Each spring I set aside a day to walk the remarkable tramways that weave through the forested hills surrounding Poweltown in the upper reaches of the Yarra Ranges. In 1912 Poweltown was born when the Powell Wood Processing Company opened a large mill on the banks of the Little Yarra River. The steam train had arrived in nearby Warburton in 1901 and the timber industry flourished in its wake. Hundreds of men were employed to fell the tall trees, mainly to supply the rapidly expanding growth of Melbourne and Geelong. In those days it seemed that the forests stretched forever. This was an era of selective logging, long before mechanisation stole most of the timber-worker jobs and long before wood-chipping and clear-felling became the norm. Ninety nine years ago the loggers of Powelltown would cut the trees by hand, using cross-cut saws and axes. It was a dangerous game and loggers were a genuinely tough breed.
Steam-powered winches would pull the logs up through the forest to narrow-gauge tramways, which were used to transport the timber to nearby sawmills. One of the best walks in the area follows the Walk into History, which utilises various tramways linking Big Pats Creek with Starlings Gap and then on through the Ada Valley. Along the way there are plenty of reminders of the past. Occasionally you will find a collapsing trestle bridge balancing across a creek or gully, thick green moss hanging from its now rotting beams. Twisted metal tramlines hide among the leaf litter, sometimes still attached to their original sleepers.
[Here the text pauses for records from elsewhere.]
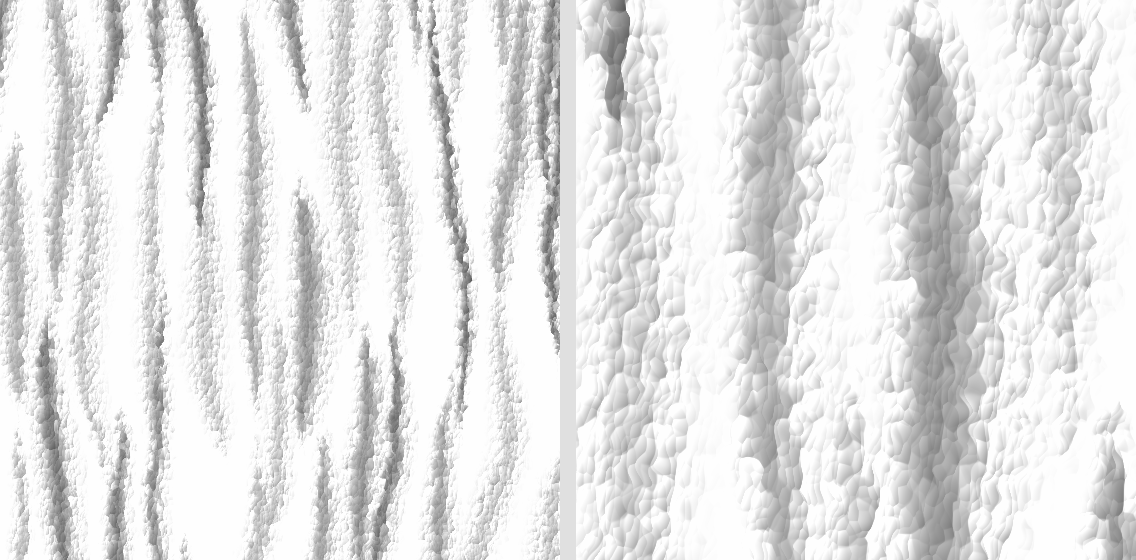
Left: the whole. Right: its middle third, enlarged.
A Shadertoy shader for this texture:

```glsl
vec3 hash3(vec2 p) {
    vec3 q = fract(p.xyx * vec3(0.1031, 0.1030, 0.0973));
    q += dot(q, q.yxz + 33.33);
    return fract((q.xxy + q.yzz) * q.zyx);
}

float noise(vec2 p) {
    vec2 cell = floor(p), f = fract(p);
    f = f * f * (3.0 - 2.0 * f);
    float low = mix(hash3(cell).x, hash3(cell + vec2(1, 0)).x, f.x);
    float high = mix(hash3(cell + vec2(0, 1)).x, hash3(cell + vec2(1, 1)).x, f.x);
    return mix(low, high, f.y);
}

// Crisp cells: xy = offset from the cell centre, zw = random pair per cell
vec4 facets(vec2 p) {
    vec2 base = floor(p);
    vec4 sum = vec4(0.0);
    float total = 0.0;
    for (int j = -1; j <= 1; j++)
    for (int i = -1; i <= 1; i++) {
        vec2 cell = base + vec2(i, j);
        vec3 rnd = hash3(cell);
        vec2 offset = p - cell - 0.05 - 0.9 * rnd.xy;
        float weight = exp(-26.0 * dot(offset, offset)) + 1e-12;
        sum += weight * vec4(offset, rnd.z - 0.5, fract(rnd.z * 17.0) - 0.5);
        total += weight;
    }
    return sum / total;
}

// Darkness of the long upright furrows: smooth dark core in a pale halo
float furrows(vec2 p) {
    const float spacing = 0.088, rowHeight = 0.54;
    p.x += 0.05 * noise(p * vec2(3.0, 2.7));
    float column = floor(p.x / spacing);
    float depth = 0.0;
    for (int i = -2; i <= 2; i++) {
        float c = column + float(i);
        float phase = hash3(vec2(c, 91.0)).x;
        float row = floor(p.y / rowHeight + phase);
        for (int j = -1; j <= 1; j++) {
            vec2 id = vec2(c, row + float(j));
            vec3 place = hash3(id + 7.0);
            vec3 form = hash3(id + 53.0);

            float middle = (id.y + 0.25 + 0.5 * place.y - phase) * rowHeight;
            float t = (p.y - middle) / (rowHeight * mix(0.45, 0.9, place.z));
            float taper = max(1.0 - t * t, 0.0);

            float wave = 0.055 * (noise(vec2(p.y * 4.5 + 20.0 * form.x, c * 5.0 + id.y)) - 0.5);
            float x = p.x - (c + 0.2 + 0.6 * place.x) * spacing - wave;
            float lean = 1.0 + 0.7 * (form.z - 0.5) * clamp(x * 300.0, -1.0, 1.0);
            float width = mix(0.027, 0.054, form.x) * pow(taper, 0.8) * lean + 0.0001;

            float slope = max(1.0 - abs(x) / width, 0.0);
            float strength = mix(0.2, 0.58, form.y) * smoothstep(0.0, 0.5, taper);
            depth = max(depth, strength * (0.42 * slope + 0.58 * smoothstep(0.4, 1.0, slope)));
        }
    }
    return depth;
}

void mainImage(out vec4 fragColor, in vec2 fragCoord) {
    vec2 p = fragCoord / iResolution.y;

    // Upright scales in two sizes
    vec2 coarseScale = vec2(112.0, 60.0), fineScale = vec2(200.0, 110.0);
    vec2 ragged = p + 0.006 * vec2(noise(p * 90.0), noise(p * 90.0 + 40.0));
    vec4 coarse = facets(ragged * coarseScale);
    vec4 fine = facets(ragged * fineScale + 30.0);

    // Each scale takes its tone from near its own centre
    vec2 q = p - 0.5 * coarse.xy / coarseScale - 0.3 * fine.xy / fineScale;
    q += vec2(0.009, 0.025) * coarse.zw + vec2(0.004, 0.01) * fine.zw;
    q.x += 0.006 * (noise(p * vec2(45.0, 28.0)) - 0.5);
    float depth = furrows(q);

    // Relief lit from the upper left: bright tops and thin dark rims in the halo
    vec2 light = vec2(-0.75, 0.65);
    float relief = 0.27 * dot(coarse.xy, light) + 0.17 * dot(fine.xy, light);
    relief += 0.045 + 0.06 * coarse.w + 0.04 * fine.w;
    relief *= smoothstep(0.0, 0.08, depth) * (1.0 - 0.6 * smoothstep(0.12, 0.3, depth));
    float tone = 1.0 - depth + relief;

    fragColor = vec4(vec3(clamp(tone, 0.35, 0.995)), 1.0);
}
```
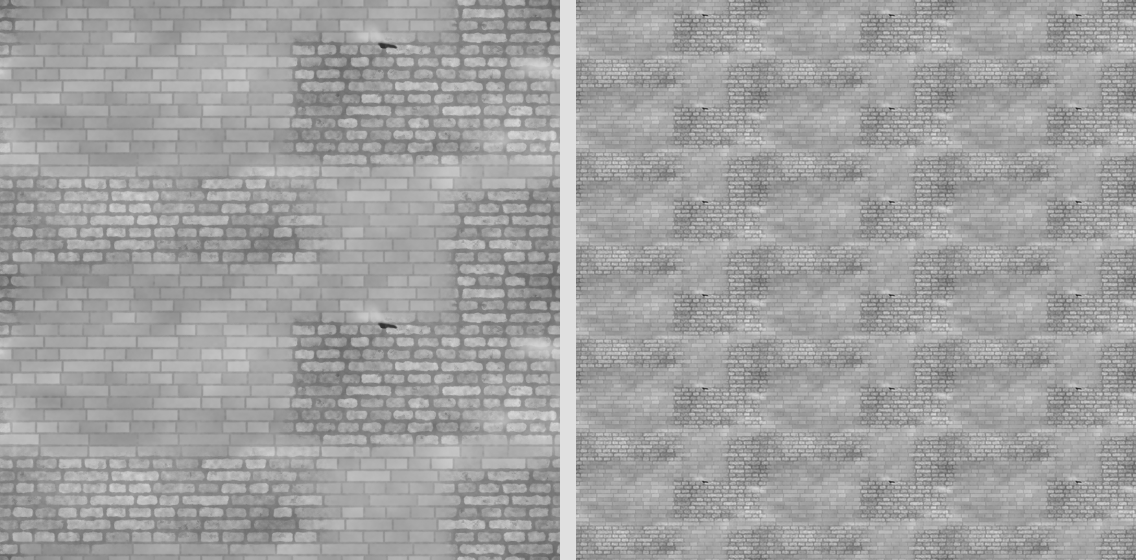
Left: one tile. Right: repeated 3 by 3.
Give the GLSL for this texture, as a Shadertoy shader.

```glsl
#define ROWS 23
#define COURSE_BREAK 14
#define HALVES 24.0
#define JOINT_CLEAN 0.0038
#define JOINT_WORN 0.0062
#define CORNER_WORN 0.0055
#define BRICK_TONE 0.672
#define MORTAR_CLEAN 0.595
#define MORTAR_WORN 0.515
#define BRICK_VARIATION 0.085
#define CLOUD_VARIATION 0.24

float hash(vec2 p) {
    return fract(sin(dot(p, vec2(12.9898, 78.233))) * 43758.5453);
}

// Value noise with a whole number of cells n across the tile
float noise(vec2 t, vec2 n) {
    vec2 p = t * n, i = floor(p), f = fract(p);
    f = f * f * (3.0 - 2.0 * f);
    vec2 a = mod(i, n), b = mod(i + 1.0, n);
    return mix(mix(hash(a), hash(vec2(b.x, a.y)), f.x),
               mix(hash(vec2(a.x, b.y)), hash(b), f.x), f.y);
}

float fbm(vec2 t, vec2 n) {
    float sum = 0.0, amp = 0.533;
    for (int i = 0; i < 4; i++) {
        sum += amp * noise(t, n);
        n *= 2.0;
        amp *= 0.5;
    }
    return sum;
}

// Soft rectangle that wraps around the tile
float patchMask(vec2 t, vec2 center, vec2 halfSize, float soft) {
    vec2 d = abs(fract(t - center + 0.5) - 0.5) - halfSize;
    return 1.0 - smoothstep(-soft, soft, max(d.x, d.y));
}

// Soft elliptical stain that wraps around the tile
float stain(vec2 t, vec2 center, vec2 radius) {
    vec2 d = (fract(t - center + 0.5) - 0.5) / radius;
    return exp(-dot(d, d));
}

float rightWear(vec2 t) {
    return patchMask(t, vec2(0.755, 0.36), vec2(0.25, 0.21), 0.025);
}

float wear(vec2 t) {
    t += 0.09 * (vec2(fbm(t, vec2(12, 6)), fbm(t + 0.37, vec2(12, 6))) - 0.5);
    float leftWear = patchMask(t, vec2(0.27, 0.78), vec2(0.29, 0.16), 0.04);
    float cornerWear = patchMask(t, vec2(0.91, 0.93), vec2(0.10, 0.26), 0.03);
    return max(rightWear(t), max(0.85 * leftWear, cornerWear));
}

float jointShift(float pair, float row) {
    return 0.25 * hash(vec2(mod(pair, HALVES * 0.5), row + 31.0));
}

void mainImage(out vec4 fragColor, in vec2 fragCoord) {
    vec2 p = fragCoord / iResolution.xy;
    vec2 t = vec2(p.x, fract(2.0 - 2.0 * p.y));
    float worn = wear(t);

    // Courses alternate between stretchers and headers
    vec2 g = vec2(t.x * HALVES, t.y * float(ROWS) + 0.4);
    int course = int(floor(g.y)) % ROWS;
    float row = float(course);
    bool stretcher = course % 2 == (course < COURSE_BREAK ? 1 : 0);
    float phase = stretcher ? 0.65 + step(0.5, hash(vec2(row, 5.0))) : 0.4;

    // Find the brick: a pair of halves, joined or split
    float x = g.x - phase;
    float pair = floor(x * 0.5);
    if (x < 2.0 * pair + jointShift(pair, row)) pair -= 1.0;
    float left = 2.0 * pair + jointShift(pair, row);
    float right = 2.0 * pair + 2.0 + jointShift(pair + 1.0, row);
    vec2 id = vec2(mod(pair, HALVES * 0.5) * 2.0, row);
    float middle = 0.5 * (left + right) + 0.2 * (hash(id + 7.3) - 0.5);
    vec2 pairCenter = vec2((middle + phase) / HALVES, (row + 0.1) / float(ROWS));
    float splitChance = stretcher ? 0.08 + 0.45 * rightWear(pairCenter) : 0.92;
    if (hash(id + 3.7) < splitChance) {
        if (x < middle) right = middle;
        else { left = middle; id.x += 1.0; }
    }

    // Rounded brick, ragged where worn
    vec2 cell = 0.5 * vec2((right - left) / HALVES, 0.5 / float(ROWS));
    vec2 local = vec2((x - 0.5 * (left + right)) / HALVES,
                      (fract(g.y) - 0.5) * 0.5 / float(ROWS));
    float corner = mix(0.0008, CORNER_WORN, worn);
    vec2 q = abs(local) - cell + 0.5 * mix(JOINT_CLEAN, JOINT_WORN, worn) + corner;
    float dist = length(max(q, 0.0)) + min(max(q.x, q.y), 0.0) - corner;
    dist += (0.001 + 0.005 * worn) * (fbm(t, vec2(96, 48)) - 0.5);
    float edge = max(1.0 / iResolution.y, 0.0013);
    float brick = 1.0 - smoothstep(-edge, edge, dist);

    // Tones: brick, shading, grain and pits
    float cloud = fbm(t, vec2(5, 4)) - 0.5;
    float grain = fbm(t + 0.13, vec2(128, 64)) - 0.5;
    float brickTone = BRICK_TONE + BRICK_VARIATION * (hash(id + 11.1) - 0.5) * (1.0 + 0.5 * worn);
    brickTone += 0.06 * (hash(id + 19.7) - 0.5) * local.x / cell.x;
    brickTone += grain * mix(0.03, 0.22, worn);
    brickTone -= 0.10 * worn * smoothstep(0.66, 0.80, fbm(t + 0.71, vec2(80, 40)));
    float mortarTone = mix(MORTAR_CLEAN, MORTAR_WORN, worn) + 0.10 * grain;
    float tone = mix(mortarTone, brickTone, brick) + CLOUD_VARIATION * cloud;

    // Whitewash, soot and one broken hole
    vec2 s = t + 0.05 * (vec2(fbm(t, vec2(24, 12)), fbm(t + 0.5, vec2(24, 12))) - 0.5);
    float white = stain(s, vec2(0.96, 0.24), vec2(0.035, 0.04))
                + 0.6 * stain(s, vec2(0.90, 0.50), vec2(0.05, 0.03))
                + 0.7 * stain(s, vec2(0.66, 0.13), vec2(0.03, 0.025))
                + 0.4 * stain(s, vec2(0.49, 0.62), vec2(0.06, 0.03));
    float soot = stain(s, vec2(0.09, 0.43), vec2(0.06, 0.04))
               + stain(s, vec2(0.77, 0.52), vec2(0.06, 0.025))
               + 0.6 * stain(s, vec2(0.42, 0.86), vec2(0.16, 0.07));
    tone = mix(tone, 0.87, 0.8 * min(white, 1.0)) - 0.09 * soot;
    tone = mix(tone, 0.15, 0.9 * smoothstep(0.3, 0.8, stain(s, vec2(0.683, 0.157), vec2(0.010, 0.010))));

    fragColor = vec4(vec3(clamp(tone, 0.0, 1.0)), 1.0);
}
```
Large metal boilers, rusting bogies, pin couplings and various bits of machinery sit quietly beneath the blackwoods and mountain ash. Ninety nine years of history, slowly being swallowed by the bush.